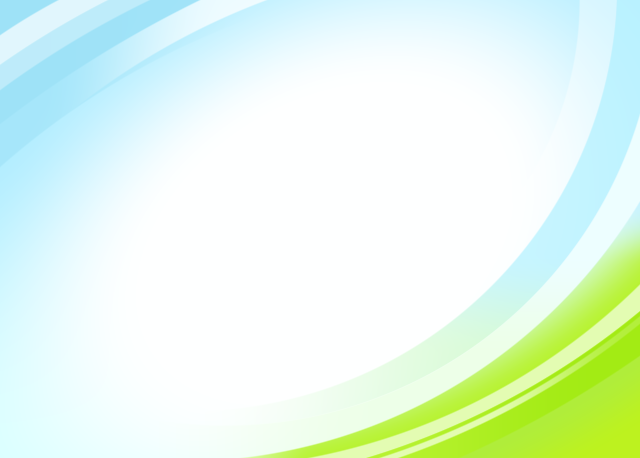
Give the GLSL for this background, as a Shadertoy shader.

```glsl
// Soft white glow framed by sweeping sky-blue ribbons and lime-green waves.

const vec3 WHITE     = vec3(0.995, 1.0, 1.0);
const vec3 SKY       = vec3(0.70, 0.93, 1.0);
const vec3 AQUA      = vec3(0.85, 1.0, 1.0);
const vec3 DEEP_SKY  = vec3(0.61, 0.88, 0.965);
const vec3 MINT      = vec3(0.93, 1.0, 0.91);
const vec3 PALE_LIME = vec3(0.89, 0.99, 0.70);
const vec3 LIME      = vec3(0.72, 0.95, 0.19);
const vec3 LEAF      = vec3(0.64, 0.92, 0.08);

// Signed distance to the circle through three points, positive outside.
float arc(vec2 p, vec2 a, vec2 b, vec2 c) {
    vec2 u = b - a, v = c - a;
    float uu = dot(u, u), vv = dot(v, v);
    vec2 toCentre = vec2(v.y * uu - u.y * vv, u.x * vv - v.x * uu)
                  / (2.0 * (u.x * v.y - u.y * v.x));
    return length(p - a - toCentre) - length(toCentre);
}

// Antialiased coverage of the positive side.
float cover(float d) {
    float w = 1.0 / iResolution.y;
    return smoothstep(-w, w, d);
}

// Coverage of the ribbon between an inner and an outer edge.
float ribbon(float inner, float outer) {
    return cover(inner) * (1.0 - cover(outer));
}

// Tinted backdrop with a tilted elliptical white centre.
vec3 backdrop(vec2 p) {
    vec2 q = p - vec2(0.71, 0.47);
    vec2 axis = vec2(0.85, 0.527);
    vec2 e = vec2(dot(q, axis), dot(q, vec2(-axis.y, axis.x))) / vec2(0.475, 0.33);
    vec3 tint = mix(AQUA, SKY, smoothstep(0.0, 0.7, p.y));
    return mix(WHITE, tint, smoothstep(0.9, 1.95, length(e)));
}

// Blue ribbons across the upper left corner.
vec3 skyRibbons(vec3 col, vec2 p) {
    float base  = arc(p, vec2(0.0, 0.635), vec2(0.347, 0.872), vec2(0.675, 1.0));
    float lowIn = arc(p, vec2(0.237, 0.818), vec2(0.401, 0.918), vec2(0.584, 1.0));
    float lowOut = arc(p, vec2(0.164, 0.845), vec2(0.292, 0.923), vec2(0.438, 1.0));
    float softIn = arc(p, vec2(0.0, 0.803), vec2(0.146, 0.901), vec2(0.328, 1.0));
    float paleIn = arc(p, vec2(0.0, 0.858), vec2(0.109, 0.929), vec2(0.237, 1.0));
    float paleOut = arc(p, vec2(0.0, 0.923), vec2(0.0602, 0.9617), vec2(0.128, 1.0));

    float fade = 1.0 - smoothstep(0.05, 0.6, p.x);
    col = mix(col, DEEP_SKY, cover(base) * fade * 0.55);
    col = mix(col, DEEP_SKY, cover(lowOut) * 0.75);
    col = mix(col, WHITE, ribbon(lowIn, lowOut) * smoothstep(0.1, 0.5, p.x) * 0.75);
    col = mix(col, WHITE, ribbon(softIn, paleIn) * 0.33);
    col = mix(col, WHITE, ribbon(paleIn, paleOut) * 0.7);
    return col;
}

// Pale ribbons falling along the right side and fading at the bottom.
vec3 sideRibbons(vec3 col, vec2 p, float waveEdge) {
    float veil   = arc(p, vec2(1.268, 1.0), vec2(1.204, 0.699), vec2(1.004, 0.434));
    float blueIn = arc(p, vec2(1.350, 1.0), vec2(1.241, 0.599), vec2(0.949, 0.270));
    float blueOut = arc(p, vec2(1.401, 0.754), vec2(1.223, 0.416), vec2(0.748, 0.106));
    float fade = smoothstep(0.4, 1.15, p.x);

    // The tint turns from blue to green on the way down.
    float low = 1.0 - smoothstep(0.22, 0.45, p.y);
    vec3 tint = mix(vec3(0.73, 0.95, 1.0), vec3(0.82, 0.98, 0.80), low);
    col = mix(col, WHITE, ribbon(veil, blueIn) * smoothstep(0.95, 1.2, p.x) * 0.42);
    col = mix(col, tint, ribbon(blueIn, blueOut) * fade * 0.8);
    vec3 pale = mix(vec3(0.93, 0.995, 1.0), MINT, low);
    return mix(col, pale, ribbon(blueOut, waveEdge) * smoothstep(0.3, 0.85, p.x));
}

// Green waves filling the lower right corner.
vec3 greenWaves(vec3 col, vec2 p, float waveEdge) {
    float paleIn  = arc(p, vec2(1.401, 0.380), vec2(1.095, 0.151), vec2(0.675, 0.0));
    float paleOut = arc(p, vec2(1.401, 0.321), vec2(1.113, 0.128), vec2(0.803, 0.0));
    float corner  = arc(p, vec2(1.401, 0.224), vec2(1.223, 0.111), vec2(1.004, 0.0));
    float fade = smoothstep(0.4, 0.7, p.x);

    // Light green deepens towards the first bright stripe.
    float depth = 1.0 - smoothstep(-0.01, 0.16, -paleIn);
    vec3 glow = mix(vec3(0.85, 0.99, 0.94), LIME, depth);
    float start = 1.0 - smoothstep(0.42, 0.56, p.y);
    col = mix(col, glow, cover(waveEdge) * fade * start);

    // Bright stripes, darker leaf green, then the lime corner.
    col = mix(col, PALE_LIME, ribbon(paleIn, paleOut) * fade);
    vec3 leaf = mix(LIME, LEAF, smoothstep(0.8, 1.3, p.x));
    col = mix(col, leaf, cover(paleOut));
    float thin = ribbon(paleOut - 0.008, paleOut - 0.021);
    col = mix(col, PALE_LIME, thin * (1.0 - 0.75 * smoothstep(1.05, 1.38, p.x)));
    vec3 cornerLime = mix(vec3(0.69, 0.93, 0.23), vec3(0.74, 0.95, 0.12),
                          smoothstep(0.0, 0.13, corner));
    return mix(col, cornerLime, cover(corner));
}

void mainImage(out vec4 fragColor, in vec2 fragCoord) {
    // Height runs from 0 to 1 and width from 0 to 1.4.
    vec2 p = fragCoord / iResolution.xy * vec2(1.4, 1.0);
    float waveEdge = arc(p, vec2(1.401, 0.562), vec2(1.095, 0.224), vec2(0.529, 0.0));

    vec3 col = backdrop(p);
    col = skyRibbons(col, p);
    col = sideRibbons(col, p, waveEdge);
    col = greenWaves(col, p, waveEdge);
    fragColor = vec4(col, 1.0);
}
```
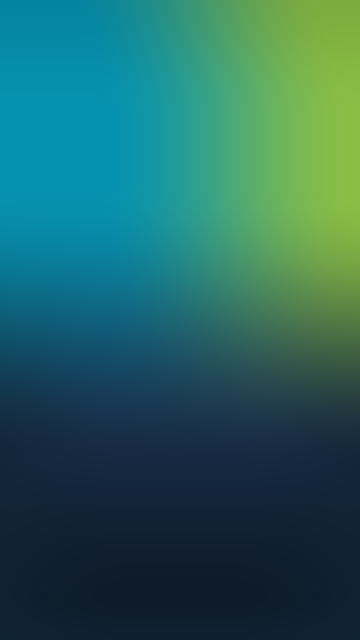
Write a Shadertoy shader that draws this background.

```glsl
// A soft portrait gradient: a blue-to-green glow fills the upper half and
// fades into deep navy below. Two smooth colour fields are blended by height,
// with a bent colour seam, a dim top edge and faint lighter lower borders.

const vec3 BLUE     = vec3(0.020, 0.573, 0.690);
const vec3 GREEN    = vec3(0.541, 0.745, 0.270);
const vec3 SLATE    = vec3(0.098, 0.180, 0.290);
const vec3 MIDNIGHT = vec3(0.053, 0.104, 0.162);
const vec3 BORDER   = vec3(0.067, 0.143, 0.210);

const float SEAM_START  = 0.27;  // where green begins, across the width
const float SEAM_END    = 1.0;
const float SEAM_BEND   = 0.08;  // leftward lean of the seam at the top
const float FADE_LOW    = 0.29;  // height where the glow has vanished
const float FADE_HIGH   = 0.72;  // height where the glow is full
const float FADE_SLOPE  = 0.02;  // extra downward reach on the right
const float TOP_DIM     = 0.10;
const float BORDER_MIX  = 0.75;
const float BOTTOM_LIFT = 0.5;

// Blue on the left, green on the right, dimmed towards the top edge.
vec3 upperGlow(vec2 uv) {
    float nearTop = smoothstep(0.82, 1.02, uv.y);
    float x = uv.x + SEAM_BEND * nearTop;
    vec3 glow = mix(BLUE, GREEN, smoothstep(SEAM_START, SEAM_END, x));
    return glow * (1.0 - TOP_DIM * nearTop);
}

// Slate sinking to midnight, slightly lighter along the sides and bottom.
vec3 lowerShade(vec2 uv) {
    vec3 shade = mix(MIDNIGHT, SLATE, smoothstep(0.05, 0.40, uv.y));
    float side = smoothstep(0.15, 0.60, abs(uv.x - 0.5));
    float bottom = 1.0 - smoothstep(0.0, 0.07, uv.y);
    shade = mix(shade, BORDER, BORDER_MIX * side);
    return mix(shade, BORDER, BOTTOM_LIFT * bottom);
}

void mainImage(out vec4 fragColor, in vec2 fragCoord) {
    vec2 uv = fragCoord / iResolution.xy;

    // Blend the two fields by height.
    float fade = smoothstep(FADE_LOW, FADE_HIGH, uv.y + FADE_SLOPE * uv.x);
    fragColor = vec4(mix(lowerShade(uv), upperGlow(uv), fade), 1.0);
}
```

____

■ Task to complete ■
Show a copy of each line from the data that includes the word "colour".

■ Your response ■
// fades into deep navy below. Two smooth colour fields are blended by height,
// with a bent colour seam, a dim top edge and faint lighter lower borders.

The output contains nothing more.